A main feature of these stories that plays a key role in portraying realism is the language used. If you refer to “Odour of Chrysanthemums” quite a lot of the language used is typically northern and you would expect it to be used in a mining environment. For example, if you look at page 67 it says “A ‘Sat’day night – I know that’s true”. This is stereotypical language from a working class Nottinghamshire town. There is another example of this on page 68. It says, “Aye” he sighed, wiping his mouth, “It’s a settler, it is …” There are other examples of colloquial language throughout the story.
The language used in “The Withered Arm” also portrays realism.

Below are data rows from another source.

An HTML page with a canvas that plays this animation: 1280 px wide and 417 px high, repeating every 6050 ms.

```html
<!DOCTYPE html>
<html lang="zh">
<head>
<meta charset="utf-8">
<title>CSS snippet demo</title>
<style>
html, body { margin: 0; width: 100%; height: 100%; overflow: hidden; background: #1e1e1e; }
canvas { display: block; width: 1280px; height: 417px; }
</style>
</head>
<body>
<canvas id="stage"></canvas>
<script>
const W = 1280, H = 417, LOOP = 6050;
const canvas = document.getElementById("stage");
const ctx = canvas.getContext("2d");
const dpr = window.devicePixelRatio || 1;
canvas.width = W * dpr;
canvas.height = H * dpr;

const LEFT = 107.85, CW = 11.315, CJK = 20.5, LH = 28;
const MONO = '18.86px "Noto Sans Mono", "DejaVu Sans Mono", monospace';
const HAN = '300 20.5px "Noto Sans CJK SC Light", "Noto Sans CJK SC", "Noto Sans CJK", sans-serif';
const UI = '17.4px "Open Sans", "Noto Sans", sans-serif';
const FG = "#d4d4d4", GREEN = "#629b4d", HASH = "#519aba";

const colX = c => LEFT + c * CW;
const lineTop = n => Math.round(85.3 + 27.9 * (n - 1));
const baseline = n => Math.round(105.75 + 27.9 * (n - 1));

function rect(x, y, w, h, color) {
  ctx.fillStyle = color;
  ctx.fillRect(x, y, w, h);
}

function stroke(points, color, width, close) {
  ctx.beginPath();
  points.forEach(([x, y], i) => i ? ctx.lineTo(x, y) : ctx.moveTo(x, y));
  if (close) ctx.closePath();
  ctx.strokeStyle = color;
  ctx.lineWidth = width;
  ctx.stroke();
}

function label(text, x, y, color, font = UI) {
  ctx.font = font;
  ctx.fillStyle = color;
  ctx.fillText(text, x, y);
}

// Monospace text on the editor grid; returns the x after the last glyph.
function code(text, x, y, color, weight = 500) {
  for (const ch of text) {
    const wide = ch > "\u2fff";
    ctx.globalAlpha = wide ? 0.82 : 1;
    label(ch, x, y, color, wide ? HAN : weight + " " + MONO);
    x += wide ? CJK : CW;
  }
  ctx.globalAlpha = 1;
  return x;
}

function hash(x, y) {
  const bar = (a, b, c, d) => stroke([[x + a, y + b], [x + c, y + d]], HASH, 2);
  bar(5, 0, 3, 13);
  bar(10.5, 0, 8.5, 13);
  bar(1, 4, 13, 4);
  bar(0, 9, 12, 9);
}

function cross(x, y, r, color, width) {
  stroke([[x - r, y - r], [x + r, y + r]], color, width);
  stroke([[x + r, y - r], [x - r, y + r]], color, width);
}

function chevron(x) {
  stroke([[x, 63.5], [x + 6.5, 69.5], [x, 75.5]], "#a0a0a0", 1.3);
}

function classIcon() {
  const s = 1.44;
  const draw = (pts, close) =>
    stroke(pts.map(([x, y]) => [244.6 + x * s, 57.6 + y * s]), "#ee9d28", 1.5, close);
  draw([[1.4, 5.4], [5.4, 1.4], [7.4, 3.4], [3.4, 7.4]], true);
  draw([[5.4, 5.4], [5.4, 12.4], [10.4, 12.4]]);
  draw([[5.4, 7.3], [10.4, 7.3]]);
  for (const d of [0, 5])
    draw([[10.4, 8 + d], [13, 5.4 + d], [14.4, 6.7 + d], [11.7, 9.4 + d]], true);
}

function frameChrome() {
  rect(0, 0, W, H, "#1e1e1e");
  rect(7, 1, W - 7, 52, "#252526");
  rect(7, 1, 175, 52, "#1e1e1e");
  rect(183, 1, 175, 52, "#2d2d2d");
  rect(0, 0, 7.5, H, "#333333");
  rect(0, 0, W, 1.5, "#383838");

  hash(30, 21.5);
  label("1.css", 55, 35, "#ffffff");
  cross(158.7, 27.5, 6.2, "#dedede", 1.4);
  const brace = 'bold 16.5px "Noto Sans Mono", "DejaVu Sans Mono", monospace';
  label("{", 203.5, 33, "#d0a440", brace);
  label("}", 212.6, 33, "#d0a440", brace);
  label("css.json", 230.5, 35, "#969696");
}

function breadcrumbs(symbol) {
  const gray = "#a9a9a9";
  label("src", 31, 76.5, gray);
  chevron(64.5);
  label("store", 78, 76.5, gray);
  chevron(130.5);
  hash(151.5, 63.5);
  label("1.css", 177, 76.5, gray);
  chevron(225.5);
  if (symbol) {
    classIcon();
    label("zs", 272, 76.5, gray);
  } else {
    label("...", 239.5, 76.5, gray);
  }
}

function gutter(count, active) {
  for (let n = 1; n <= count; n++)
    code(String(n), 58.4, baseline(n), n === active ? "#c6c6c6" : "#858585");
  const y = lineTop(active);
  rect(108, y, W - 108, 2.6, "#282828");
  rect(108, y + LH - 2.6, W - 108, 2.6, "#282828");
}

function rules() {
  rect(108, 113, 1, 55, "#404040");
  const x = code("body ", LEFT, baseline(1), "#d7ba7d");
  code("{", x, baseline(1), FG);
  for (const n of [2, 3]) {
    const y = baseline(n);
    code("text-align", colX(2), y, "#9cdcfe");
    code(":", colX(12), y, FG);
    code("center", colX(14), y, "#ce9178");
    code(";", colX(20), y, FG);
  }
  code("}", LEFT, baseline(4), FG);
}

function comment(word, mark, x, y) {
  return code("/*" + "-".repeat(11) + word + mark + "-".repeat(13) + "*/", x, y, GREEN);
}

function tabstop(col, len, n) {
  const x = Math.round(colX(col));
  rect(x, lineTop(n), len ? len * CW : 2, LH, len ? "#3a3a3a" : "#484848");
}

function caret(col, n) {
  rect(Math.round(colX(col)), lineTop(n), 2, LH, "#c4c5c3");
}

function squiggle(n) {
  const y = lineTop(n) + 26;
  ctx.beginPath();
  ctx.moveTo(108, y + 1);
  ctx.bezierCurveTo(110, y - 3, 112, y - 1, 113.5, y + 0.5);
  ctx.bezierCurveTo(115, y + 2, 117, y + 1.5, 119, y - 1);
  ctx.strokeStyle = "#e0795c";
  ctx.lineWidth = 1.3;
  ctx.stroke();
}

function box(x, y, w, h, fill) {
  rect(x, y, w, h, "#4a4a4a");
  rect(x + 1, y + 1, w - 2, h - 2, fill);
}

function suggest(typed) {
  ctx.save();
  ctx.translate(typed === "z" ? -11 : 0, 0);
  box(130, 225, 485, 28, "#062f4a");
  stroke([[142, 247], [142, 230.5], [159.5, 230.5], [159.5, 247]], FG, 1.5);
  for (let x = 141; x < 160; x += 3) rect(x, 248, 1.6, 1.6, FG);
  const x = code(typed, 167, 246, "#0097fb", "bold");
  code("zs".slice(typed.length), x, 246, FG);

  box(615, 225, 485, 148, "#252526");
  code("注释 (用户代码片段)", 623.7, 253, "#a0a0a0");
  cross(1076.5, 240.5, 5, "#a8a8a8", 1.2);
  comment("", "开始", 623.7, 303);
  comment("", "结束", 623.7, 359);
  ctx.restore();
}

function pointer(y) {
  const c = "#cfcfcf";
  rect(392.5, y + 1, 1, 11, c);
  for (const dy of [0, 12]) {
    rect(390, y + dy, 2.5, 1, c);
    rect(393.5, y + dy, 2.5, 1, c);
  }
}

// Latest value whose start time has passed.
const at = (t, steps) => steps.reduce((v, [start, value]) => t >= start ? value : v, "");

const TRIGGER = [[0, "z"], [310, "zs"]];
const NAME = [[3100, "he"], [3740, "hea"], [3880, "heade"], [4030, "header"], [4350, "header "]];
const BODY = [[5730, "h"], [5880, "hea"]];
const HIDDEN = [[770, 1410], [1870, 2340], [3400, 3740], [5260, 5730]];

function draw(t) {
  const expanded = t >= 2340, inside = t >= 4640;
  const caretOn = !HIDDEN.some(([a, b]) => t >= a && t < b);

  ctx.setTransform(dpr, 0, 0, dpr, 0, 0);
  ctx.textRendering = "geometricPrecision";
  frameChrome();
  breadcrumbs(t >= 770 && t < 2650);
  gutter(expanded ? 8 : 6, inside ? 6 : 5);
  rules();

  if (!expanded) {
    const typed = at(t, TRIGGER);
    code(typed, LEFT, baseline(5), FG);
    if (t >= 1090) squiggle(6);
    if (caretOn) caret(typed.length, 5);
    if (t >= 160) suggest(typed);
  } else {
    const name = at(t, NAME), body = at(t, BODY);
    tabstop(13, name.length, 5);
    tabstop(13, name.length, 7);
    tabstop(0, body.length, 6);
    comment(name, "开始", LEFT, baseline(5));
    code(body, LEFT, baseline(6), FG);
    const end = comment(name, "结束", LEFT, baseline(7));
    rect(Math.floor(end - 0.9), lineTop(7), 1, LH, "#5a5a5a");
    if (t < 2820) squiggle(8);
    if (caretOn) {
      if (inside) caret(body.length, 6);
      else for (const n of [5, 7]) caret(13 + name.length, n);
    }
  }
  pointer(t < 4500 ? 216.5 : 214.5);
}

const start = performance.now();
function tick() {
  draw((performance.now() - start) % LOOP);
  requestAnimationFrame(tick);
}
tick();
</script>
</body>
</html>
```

The language is also stereotypical and realistic for the time in which it is set. The terms that are used are typical for the setting of the story. Once again colloquial terms are used to set the scene. There is a good example of a colloquial term on page 47. It says, “The driver was a yeoman”. The term yeoman was often used in those days to describe a farmer. On page 46 there is also an example of stereotypical farmland speech where it says “Tis hard for she”. This signifies quite typical working class farm talk that you would expect to be used in the environment described in “The Withered Arm”.
Emotions and beliefs are also a major factor in both stories. They really help to portray realism and make the stories more believable. In “Odour of Chrysanthemums” the family of the husband Walter shows the main emotion. Their emotions go up and down because of the disappearance of their father. Anger, sorrow, depression, worry and happiness are all portrayed in this story. On page 73 when Walter disappears, Elizabeth’s anger and frustration gets the better of her and she takes it out on the children by making a fuss about nothing when she says to John “Just look at those shirt-sleeves!” To me, this gives a real sense of realism as it is typical of families in fact and fiction to experience roller coaster rides of emotions such as the ones experienced in the story.
Emotions also play a major role in making “The Withered Arm” realistic. For example, Rhoda’s’ jealousy of a younger woman who has taken her lover is a stereotypical reaction of a woman experiencing the same thing in real life.
After analysing and comparing both stories I feel that they both contain a large amount of realism.
I feel that the environment consists of many factors that can be taken into consideration such as the setting, characters, language, plot and emotions.
I have come to the conclusion that whilst both stories portray realism by using the same methods (settings, lifestyles, language), the methods are used in completely different ways. I feel that both authors are very effective in their styles of making fictional situations realistic.